The stock market has staged a relief rally over the last
three days as various Fed officials have tried to walk back Bernanke’s
statement that implied a tightening of monetary policy. In addition, the first quarter GDP revision
that indicated a slower economy gave investors hope that a Fed withdrawal of
stimulus would occur later rather than sooner.
Adding to the mix was China’s injection of funds to various lending institutions
in response to soaring short-term lending rates. However, we believe that a slower U.S. economy
is nothing to cheer about, while China’s economic and financial problems are
too deep-seated for any instant cure.
Although others talk about an improving U.S. economy, it
is not happening. The second revision of
first quarter GDP reduced the annualized growth rate to only 1.8% from a
previously reported 2.4%. Although the
data in the report is now a few months old, it signifies that the economy
entered the current quarter with slackening momentum that has continued. Most of the reduced growth rate was a result
of consumer spending growth dropping to 2.6% from the 3.4% reported in the
first revision.

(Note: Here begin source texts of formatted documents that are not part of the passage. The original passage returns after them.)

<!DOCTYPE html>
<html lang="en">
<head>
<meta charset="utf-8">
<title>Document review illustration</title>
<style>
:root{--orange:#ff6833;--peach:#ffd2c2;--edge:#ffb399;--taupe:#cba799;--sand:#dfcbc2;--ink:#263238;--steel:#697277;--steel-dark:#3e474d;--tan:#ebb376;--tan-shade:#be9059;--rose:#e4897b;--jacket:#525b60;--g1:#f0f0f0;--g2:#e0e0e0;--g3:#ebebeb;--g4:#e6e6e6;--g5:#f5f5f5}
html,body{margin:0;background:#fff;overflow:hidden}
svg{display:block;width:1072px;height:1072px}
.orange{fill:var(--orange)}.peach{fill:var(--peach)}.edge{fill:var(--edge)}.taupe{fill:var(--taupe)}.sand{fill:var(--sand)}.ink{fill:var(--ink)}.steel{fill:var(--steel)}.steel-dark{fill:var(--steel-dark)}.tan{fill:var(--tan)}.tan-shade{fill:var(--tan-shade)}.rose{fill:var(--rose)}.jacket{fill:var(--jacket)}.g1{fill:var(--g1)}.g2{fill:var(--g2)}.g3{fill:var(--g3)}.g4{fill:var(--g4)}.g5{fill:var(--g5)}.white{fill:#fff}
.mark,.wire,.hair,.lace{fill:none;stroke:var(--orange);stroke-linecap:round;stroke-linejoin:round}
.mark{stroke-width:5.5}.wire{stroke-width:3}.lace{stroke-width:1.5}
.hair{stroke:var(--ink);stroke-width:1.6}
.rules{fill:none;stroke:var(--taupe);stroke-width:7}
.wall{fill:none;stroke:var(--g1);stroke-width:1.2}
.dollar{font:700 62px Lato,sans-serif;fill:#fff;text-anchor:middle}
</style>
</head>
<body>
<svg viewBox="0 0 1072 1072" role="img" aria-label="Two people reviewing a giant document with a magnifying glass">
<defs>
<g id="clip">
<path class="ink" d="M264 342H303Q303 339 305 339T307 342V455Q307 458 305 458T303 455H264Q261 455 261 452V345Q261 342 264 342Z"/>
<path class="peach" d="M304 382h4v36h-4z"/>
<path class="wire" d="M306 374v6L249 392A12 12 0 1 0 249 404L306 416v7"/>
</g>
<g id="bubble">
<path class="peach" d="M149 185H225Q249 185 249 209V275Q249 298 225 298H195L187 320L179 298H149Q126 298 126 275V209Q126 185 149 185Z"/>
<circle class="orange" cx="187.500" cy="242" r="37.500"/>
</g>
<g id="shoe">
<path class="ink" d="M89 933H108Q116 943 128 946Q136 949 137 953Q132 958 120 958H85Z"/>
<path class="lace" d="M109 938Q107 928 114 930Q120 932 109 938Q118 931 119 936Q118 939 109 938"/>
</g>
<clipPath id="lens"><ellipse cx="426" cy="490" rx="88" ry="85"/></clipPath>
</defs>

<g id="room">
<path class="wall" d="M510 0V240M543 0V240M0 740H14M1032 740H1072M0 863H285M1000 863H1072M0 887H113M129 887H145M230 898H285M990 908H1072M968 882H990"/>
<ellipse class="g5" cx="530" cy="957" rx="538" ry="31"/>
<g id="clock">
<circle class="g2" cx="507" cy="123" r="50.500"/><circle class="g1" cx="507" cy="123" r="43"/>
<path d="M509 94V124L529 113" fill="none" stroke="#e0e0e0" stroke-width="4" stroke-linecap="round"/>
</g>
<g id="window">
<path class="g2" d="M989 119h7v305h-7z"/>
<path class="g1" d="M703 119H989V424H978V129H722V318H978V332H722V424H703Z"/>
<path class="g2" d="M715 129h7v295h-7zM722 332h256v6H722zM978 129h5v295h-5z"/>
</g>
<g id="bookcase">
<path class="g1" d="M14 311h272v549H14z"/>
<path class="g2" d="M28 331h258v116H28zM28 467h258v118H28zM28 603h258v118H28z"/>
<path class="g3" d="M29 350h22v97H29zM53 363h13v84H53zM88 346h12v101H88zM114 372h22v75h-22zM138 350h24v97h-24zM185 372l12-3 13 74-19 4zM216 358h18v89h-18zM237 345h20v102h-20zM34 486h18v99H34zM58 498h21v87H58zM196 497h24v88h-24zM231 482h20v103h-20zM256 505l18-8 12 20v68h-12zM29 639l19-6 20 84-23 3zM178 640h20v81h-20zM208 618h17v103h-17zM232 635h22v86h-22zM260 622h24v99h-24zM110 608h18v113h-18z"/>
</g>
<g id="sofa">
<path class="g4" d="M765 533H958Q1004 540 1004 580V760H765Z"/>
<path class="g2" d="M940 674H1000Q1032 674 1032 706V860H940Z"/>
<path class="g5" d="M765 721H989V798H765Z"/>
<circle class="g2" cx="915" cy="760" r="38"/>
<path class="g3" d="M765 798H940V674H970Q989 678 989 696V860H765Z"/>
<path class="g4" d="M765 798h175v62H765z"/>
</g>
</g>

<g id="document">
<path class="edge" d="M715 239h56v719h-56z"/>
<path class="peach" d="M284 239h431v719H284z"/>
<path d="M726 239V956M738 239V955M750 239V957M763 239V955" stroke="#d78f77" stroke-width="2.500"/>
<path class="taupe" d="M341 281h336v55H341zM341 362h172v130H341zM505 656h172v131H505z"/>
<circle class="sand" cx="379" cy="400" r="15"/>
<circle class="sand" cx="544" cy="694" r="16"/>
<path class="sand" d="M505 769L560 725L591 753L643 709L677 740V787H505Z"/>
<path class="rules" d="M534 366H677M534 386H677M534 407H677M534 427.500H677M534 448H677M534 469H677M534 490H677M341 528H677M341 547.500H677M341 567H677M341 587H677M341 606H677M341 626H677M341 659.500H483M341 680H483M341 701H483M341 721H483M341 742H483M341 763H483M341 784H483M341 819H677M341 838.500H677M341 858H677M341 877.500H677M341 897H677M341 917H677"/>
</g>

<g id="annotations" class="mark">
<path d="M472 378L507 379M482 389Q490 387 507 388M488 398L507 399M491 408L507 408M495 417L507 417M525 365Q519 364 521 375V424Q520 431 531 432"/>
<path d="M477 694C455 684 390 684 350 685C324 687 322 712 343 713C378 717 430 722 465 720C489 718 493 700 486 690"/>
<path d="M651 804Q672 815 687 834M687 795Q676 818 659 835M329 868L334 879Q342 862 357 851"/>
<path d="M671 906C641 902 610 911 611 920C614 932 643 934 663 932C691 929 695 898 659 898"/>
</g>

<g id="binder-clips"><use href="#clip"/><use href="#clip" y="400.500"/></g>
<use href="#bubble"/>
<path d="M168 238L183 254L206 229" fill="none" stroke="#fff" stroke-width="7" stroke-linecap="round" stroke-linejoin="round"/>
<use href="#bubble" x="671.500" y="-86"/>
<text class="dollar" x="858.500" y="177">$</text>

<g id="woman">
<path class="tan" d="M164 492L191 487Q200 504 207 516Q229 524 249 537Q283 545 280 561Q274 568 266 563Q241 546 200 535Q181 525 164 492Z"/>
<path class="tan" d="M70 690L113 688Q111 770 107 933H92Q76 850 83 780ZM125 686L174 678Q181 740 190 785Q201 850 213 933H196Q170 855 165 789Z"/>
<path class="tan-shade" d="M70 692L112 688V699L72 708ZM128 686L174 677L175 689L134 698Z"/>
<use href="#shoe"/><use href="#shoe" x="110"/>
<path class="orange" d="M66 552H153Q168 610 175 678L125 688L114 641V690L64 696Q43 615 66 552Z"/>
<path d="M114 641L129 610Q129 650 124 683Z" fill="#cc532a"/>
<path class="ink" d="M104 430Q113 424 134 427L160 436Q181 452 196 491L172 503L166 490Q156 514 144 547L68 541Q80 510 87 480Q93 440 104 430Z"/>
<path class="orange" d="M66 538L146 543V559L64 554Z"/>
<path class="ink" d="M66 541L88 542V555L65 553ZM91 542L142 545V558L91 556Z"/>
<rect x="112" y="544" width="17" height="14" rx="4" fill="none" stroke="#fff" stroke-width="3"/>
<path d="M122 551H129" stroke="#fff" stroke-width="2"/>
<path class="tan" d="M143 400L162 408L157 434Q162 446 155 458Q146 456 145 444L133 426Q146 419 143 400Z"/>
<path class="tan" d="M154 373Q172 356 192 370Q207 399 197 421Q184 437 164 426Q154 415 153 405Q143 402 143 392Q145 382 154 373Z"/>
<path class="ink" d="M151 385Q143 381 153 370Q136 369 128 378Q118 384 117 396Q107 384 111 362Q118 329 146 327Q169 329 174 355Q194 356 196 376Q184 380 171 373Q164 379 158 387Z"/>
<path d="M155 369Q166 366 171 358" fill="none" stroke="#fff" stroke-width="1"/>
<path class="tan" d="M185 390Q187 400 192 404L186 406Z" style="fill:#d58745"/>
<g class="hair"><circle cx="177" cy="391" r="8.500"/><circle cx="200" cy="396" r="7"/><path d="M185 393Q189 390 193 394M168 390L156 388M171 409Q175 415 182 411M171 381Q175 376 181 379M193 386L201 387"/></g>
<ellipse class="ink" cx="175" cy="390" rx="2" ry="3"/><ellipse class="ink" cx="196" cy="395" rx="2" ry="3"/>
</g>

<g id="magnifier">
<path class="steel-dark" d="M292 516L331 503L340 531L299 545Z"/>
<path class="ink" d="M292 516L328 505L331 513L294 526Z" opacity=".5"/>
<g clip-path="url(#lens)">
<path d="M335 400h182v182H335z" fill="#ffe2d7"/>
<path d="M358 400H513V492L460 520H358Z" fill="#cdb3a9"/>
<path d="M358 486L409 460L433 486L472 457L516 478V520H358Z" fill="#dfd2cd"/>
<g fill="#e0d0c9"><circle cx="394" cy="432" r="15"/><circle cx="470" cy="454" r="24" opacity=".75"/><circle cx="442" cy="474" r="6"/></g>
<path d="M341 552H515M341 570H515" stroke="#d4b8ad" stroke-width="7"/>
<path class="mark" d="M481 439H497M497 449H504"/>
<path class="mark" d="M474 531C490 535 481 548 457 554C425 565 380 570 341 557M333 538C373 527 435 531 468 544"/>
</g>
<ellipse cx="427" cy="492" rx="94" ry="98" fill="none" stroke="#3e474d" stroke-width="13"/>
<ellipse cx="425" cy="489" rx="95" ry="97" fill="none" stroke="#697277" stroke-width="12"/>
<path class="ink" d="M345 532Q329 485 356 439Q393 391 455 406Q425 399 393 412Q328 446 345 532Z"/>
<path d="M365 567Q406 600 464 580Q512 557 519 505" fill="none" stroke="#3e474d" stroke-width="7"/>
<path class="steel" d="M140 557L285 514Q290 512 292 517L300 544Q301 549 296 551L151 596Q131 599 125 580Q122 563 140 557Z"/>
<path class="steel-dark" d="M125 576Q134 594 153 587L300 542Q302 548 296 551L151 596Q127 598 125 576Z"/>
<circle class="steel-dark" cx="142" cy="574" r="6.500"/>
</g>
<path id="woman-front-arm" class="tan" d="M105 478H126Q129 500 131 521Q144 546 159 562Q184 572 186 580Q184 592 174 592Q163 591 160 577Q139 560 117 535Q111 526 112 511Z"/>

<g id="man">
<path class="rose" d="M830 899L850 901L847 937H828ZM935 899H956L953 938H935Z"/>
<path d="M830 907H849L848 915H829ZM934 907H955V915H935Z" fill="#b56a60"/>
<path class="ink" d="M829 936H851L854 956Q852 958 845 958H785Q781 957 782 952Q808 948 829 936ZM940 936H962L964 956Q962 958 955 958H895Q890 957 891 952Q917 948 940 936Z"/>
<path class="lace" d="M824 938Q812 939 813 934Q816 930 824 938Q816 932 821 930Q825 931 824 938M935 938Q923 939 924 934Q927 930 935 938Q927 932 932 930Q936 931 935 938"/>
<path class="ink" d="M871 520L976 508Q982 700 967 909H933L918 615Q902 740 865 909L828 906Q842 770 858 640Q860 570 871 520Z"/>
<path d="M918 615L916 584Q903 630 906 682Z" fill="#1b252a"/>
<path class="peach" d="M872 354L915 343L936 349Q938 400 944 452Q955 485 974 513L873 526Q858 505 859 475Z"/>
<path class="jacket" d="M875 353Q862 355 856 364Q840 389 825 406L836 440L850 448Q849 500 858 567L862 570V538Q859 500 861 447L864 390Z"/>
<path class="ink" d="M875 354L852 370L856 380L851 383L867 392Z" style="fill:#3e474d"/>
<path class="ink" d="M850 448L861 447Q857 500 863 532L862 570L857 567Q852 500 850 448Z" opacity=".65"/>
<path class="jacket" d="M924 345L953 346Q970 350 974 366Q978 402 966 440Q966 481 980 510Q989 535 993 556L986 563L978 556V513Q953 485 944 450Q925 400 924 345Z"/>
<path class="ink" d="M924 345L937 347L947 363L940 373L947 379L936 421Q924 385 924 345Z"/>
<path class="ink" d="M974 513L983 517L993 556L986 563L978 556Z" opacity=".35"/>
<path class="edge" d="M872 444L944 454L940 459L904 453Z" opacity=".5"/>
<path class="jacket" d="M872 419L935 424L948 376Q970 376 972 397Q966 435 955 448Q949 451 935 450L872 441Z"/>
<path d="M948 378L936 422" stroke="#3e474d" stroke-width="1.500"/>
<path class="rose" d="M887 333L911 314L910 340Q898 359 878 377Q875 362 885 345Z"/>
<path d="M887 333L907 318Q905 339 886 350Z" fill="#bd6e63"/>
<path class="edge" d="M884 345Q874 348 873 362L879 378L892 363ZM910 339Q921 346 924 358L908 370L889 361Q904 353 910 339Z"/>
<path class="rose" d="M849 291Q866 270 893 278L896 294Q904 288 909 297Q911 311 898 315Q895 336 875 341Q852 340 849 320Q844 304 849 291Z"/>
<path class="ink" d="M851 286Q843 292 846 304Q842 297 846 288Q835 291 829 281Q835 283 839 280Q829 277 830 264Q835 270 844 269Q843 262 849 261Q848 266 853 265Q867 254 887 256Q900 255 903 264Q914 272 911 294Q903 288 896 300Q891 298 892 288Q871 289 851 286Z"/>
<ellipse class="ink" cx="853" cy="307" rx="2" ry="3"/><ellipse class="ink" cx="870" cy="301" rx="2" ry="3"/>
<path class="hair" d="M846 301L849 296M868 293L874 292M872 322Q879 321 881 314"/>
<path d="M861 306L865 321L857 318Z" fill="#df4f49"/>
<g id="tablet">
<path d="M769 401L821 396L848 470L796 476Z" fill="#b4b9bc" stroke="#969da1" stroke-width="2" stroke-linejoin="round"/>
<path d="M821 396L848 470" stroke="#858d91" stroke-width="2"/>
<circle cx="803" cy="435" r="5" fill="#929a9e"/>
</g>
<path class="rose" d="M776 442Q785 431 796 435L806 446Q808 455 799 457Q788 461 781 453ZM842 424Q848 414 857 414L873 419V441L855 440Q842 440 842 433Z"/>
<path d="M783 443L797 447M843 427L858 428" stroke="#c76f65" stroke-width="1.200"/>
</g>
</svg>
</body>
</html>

Moreover, final domestic demand grew a meager 1.3%, compared to
the prior estimate of 1.9%. This is a
distinct slowdown from the average growth of about 2% that had been the case
The slowing momentum has carried over into the second
quarter as well. Real consumer spending
dropped 0.1% in April and rose 0.2% in May.
As a result, even a 0.2% increase in June would bring second quarter
spending to only a 1.6% gain for the quarter, compared to 2.6% in the prior
quarter. Since consumer spending
accounts for about 70% of GDP, it now appears that GDP in the current quarter
will not even match the meager 1.8% rate of the first quarter. While this outcome will likely mean a delay
in the Fed’s plans to pare their bond-buying program, we doubt that an even
further slowdown of an already inadequate economic growth rate will be looked
at kindly by the market.
In addition, China’s economic and financial problems are also
likely to impact the U.S. and the rest of the world. China’s massive stimulus over the last few
years into industry and infrastructure has built hugely excessive capacity that
is generating little or no returns.
Soaring debt associated with the buildup was hidden by new loans, much
of it done through the shadow banking system.
The Chinese central bank, fearing a credit bust that
would hit an already slowing economy, has recently attempted to rein in runaway
financing. But the attempt resulted in short-term
lending rates suddenly soaring into double digits from the 3.5% in force for
most of May. This happened at about the
same time that Bernanke raised the prospect of curtailing QE, and contributed to
the decline in the U.S. stock market.
China’s central bank was then forced into injecting funds into some
financial institutions to ameliorate the sudden credit squeeze that threatened
the economy. This also coincided with
the Fed’s attempt to walk back some of its previous tightening talk, and
contributed to the bounce-back rally in the stock market.
In our view, China’s move to temper the credit squeeze is
only a temporary Band-Aid. The nation’s
corporate debt alone is almost 200% of GDP.
Massive overcapacity exists in a wide number of major industries such as
chemicals, cement, steel, autos, aluminum, shipbuilding, and metals smelting at
a time when its export growth rate is declining. As a result they have also had to cut
purchases of raw materials from the rest of the world, creating slowdowns or recessions
in nations dependent on sales of commodities.
All in all, this is a situation that cannot end well for either China or
most other nations.
In sum, we believe that the deteriorating economic and
financial situation in the U.S., and the rest of the world, will result in a
major market decline. Although investors
now view any delay in the Fed’s plans to cut back QE as positive, we think that
the opposite is the case. An economy
that is too weak for the Fed to pare back their bond-buying program would be
highly negative for corporate earnings, and probably push the economy into an undesirable
deflation as well. This is not a
situation that is conducive to a robust stock market.